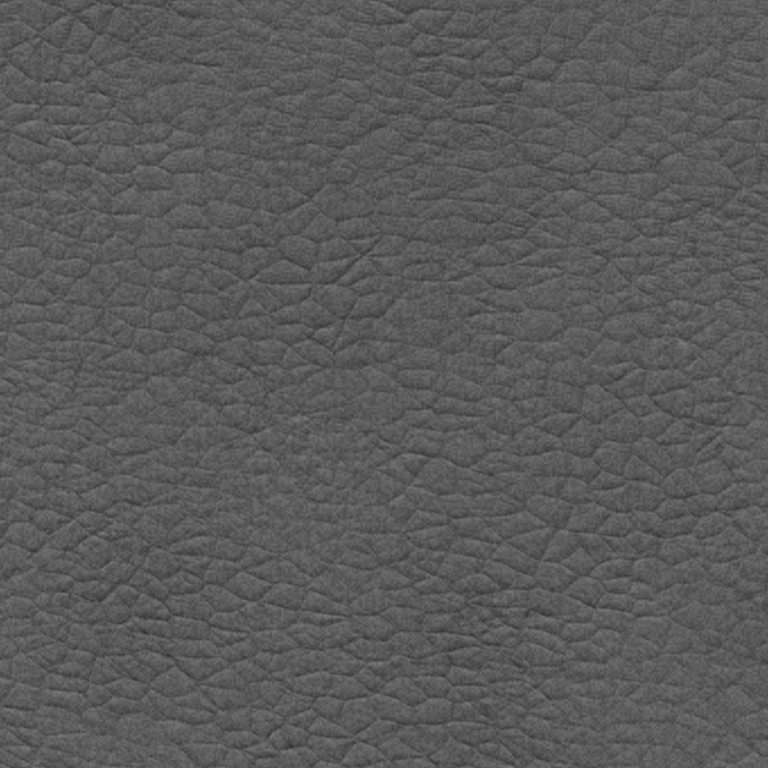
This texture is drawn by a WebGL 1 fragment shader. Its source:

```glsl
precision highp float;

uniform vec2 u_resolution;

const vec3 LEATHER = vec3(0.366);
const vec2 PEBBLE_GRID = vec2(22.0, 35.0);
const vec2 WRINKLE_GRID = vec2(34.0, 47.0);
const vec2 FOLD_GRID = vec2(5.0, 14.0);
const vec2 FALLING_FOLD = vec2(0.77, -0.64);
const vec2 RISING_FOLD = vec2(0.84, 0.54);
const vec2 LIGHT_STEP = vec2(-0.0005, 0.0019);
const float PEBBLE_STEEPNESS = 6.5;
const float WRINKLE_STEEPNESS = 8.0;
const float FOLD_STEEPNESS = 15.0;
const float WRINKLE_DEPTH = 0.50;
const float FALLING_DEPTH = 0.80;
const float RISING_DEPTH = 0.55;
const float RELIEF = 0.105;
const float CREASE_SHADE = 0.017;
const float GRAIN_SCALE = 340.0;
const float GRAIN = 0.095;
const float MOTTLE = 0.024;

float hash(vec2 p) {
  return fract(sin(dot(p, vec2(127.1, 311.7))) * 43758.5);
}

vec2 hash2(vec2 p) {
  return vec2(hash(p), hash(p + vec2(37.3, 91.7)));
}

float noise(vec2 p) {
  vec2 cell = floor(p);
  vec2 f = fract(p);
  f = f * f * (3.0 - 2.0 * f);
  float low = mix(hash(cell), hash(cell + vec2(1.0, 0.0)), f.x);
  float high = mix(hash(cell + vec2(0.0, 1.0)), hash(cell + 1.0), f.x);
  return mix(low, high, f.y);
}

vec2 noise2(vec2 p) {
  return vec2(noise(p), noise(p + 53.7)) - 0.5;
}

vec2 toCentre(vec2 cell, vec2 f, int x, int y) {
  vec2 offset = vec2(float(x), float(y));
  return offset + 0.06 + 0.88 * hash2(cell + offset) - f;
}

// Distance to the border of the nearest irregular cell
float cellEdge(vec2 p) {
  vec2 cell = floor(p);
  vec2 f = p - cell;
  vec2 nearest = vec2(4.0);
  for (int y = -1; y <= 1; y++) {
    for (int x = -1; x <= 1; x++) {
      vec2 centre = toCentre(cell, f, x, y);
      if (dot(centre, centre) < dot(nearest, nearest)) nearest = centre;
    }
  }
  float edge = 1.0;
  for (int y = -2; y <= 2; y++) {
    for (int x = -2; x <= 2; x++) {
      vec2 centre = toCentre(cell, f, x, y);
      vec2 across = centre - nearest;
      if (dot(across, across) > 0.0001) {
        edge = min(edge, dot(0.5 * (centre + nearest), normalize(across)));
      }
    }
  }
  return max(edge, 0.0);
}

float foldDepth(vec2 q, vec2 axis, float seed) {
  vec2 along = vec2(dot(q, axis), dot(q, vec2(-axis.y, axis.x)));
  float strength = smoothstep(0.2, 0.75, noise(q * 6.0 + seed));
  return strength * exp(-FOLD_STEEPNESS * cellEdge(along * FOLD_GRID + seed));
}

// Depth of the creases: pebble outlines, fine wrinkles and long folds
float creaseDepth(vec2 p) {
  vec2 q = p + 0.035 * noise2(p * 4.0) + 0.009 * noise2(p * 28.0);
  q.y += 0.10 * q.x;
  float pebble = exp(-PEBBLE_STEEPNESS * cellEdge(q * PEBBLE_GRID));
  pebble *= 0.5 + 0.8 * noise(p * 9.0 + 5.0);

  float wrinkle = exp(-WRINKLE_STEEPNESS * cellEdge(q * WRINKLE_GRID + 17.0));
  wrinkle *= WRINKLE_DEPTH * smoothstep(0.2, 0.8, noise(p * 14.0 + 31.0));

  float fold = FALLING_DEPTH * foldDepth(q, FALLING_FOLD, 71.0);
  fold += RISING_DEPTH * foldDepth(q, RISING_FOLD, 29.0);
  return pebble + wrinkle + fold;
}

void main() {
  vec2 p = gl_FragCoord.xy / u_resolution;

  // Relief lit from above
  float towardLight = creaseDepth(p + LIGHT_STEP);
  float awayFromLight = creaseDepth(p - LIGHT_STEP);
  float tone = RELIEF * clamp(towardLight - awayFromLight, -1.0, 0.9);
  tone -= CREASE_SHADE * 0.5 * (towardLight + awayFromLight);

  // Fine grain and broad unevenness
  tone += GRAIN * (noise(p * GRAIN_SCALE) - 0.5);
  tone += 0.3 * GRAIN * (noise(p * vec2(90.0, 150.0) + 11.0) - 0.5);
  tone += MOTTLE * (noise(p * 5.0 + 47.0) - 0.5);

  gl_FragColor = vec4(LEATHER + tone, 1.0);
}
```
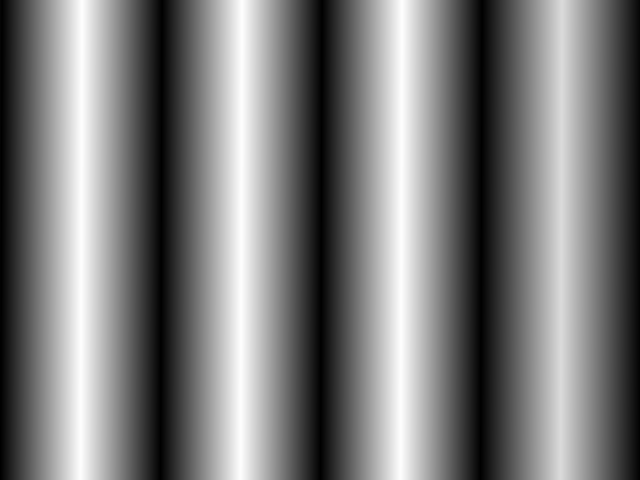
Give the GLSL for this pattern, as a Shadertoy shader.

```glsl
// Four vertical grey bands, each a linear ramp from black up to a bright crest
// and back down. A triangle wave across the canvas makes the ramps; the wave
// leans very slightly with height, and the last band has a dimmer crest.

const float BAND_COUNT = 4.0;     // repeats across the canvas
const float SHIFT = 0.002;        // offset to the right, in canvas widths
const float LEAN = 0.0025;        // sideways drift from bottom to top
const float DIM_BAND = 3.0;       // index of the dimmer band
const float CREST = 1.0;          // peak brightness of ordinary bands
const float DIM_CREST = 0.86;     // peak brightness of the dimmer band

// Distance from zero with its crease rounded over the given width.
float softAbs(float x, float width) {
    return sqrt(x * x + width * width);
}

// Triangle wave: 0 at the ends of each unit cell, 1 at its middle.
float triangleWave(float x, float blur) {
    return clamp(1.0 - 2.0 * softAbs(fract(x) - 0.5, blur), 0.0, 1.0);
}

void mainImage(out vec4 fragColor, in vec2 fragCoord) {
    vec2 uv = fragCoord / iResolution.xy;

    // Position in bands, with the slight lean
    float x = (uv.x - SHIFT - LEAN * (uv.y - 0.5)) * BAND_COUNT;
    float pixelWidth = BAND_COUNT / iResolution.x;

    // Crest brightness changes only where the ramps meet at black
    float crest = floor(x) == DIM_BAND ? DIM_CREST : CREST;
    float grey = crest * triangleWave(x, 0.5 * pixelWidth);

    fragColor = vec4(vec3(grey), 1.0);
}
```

......

**What this task involves**
Search the entries for the string "tone" and return each line where it turns up.

**Response box**
  float tone = RELIEF * clamp(towardLight - awayFromLight, -1.0, 0.9);
  tone -= CREASE_SHADE * 0.5 * (towardLight + awayFromLight);
  tone += GRAIN * (noise(p * GRAIN_SCALE) - 0.5);
  tone += 0.3 * GRAIN * (noise(p * vec2(90.0, 150.0) + 11.0) - 0.5);
  tone += MOTTLE * (noise(p * 5.0 + 47.0) - 0.5);
  gl_FragColor = vec4(LEATHER + tone, 1.0);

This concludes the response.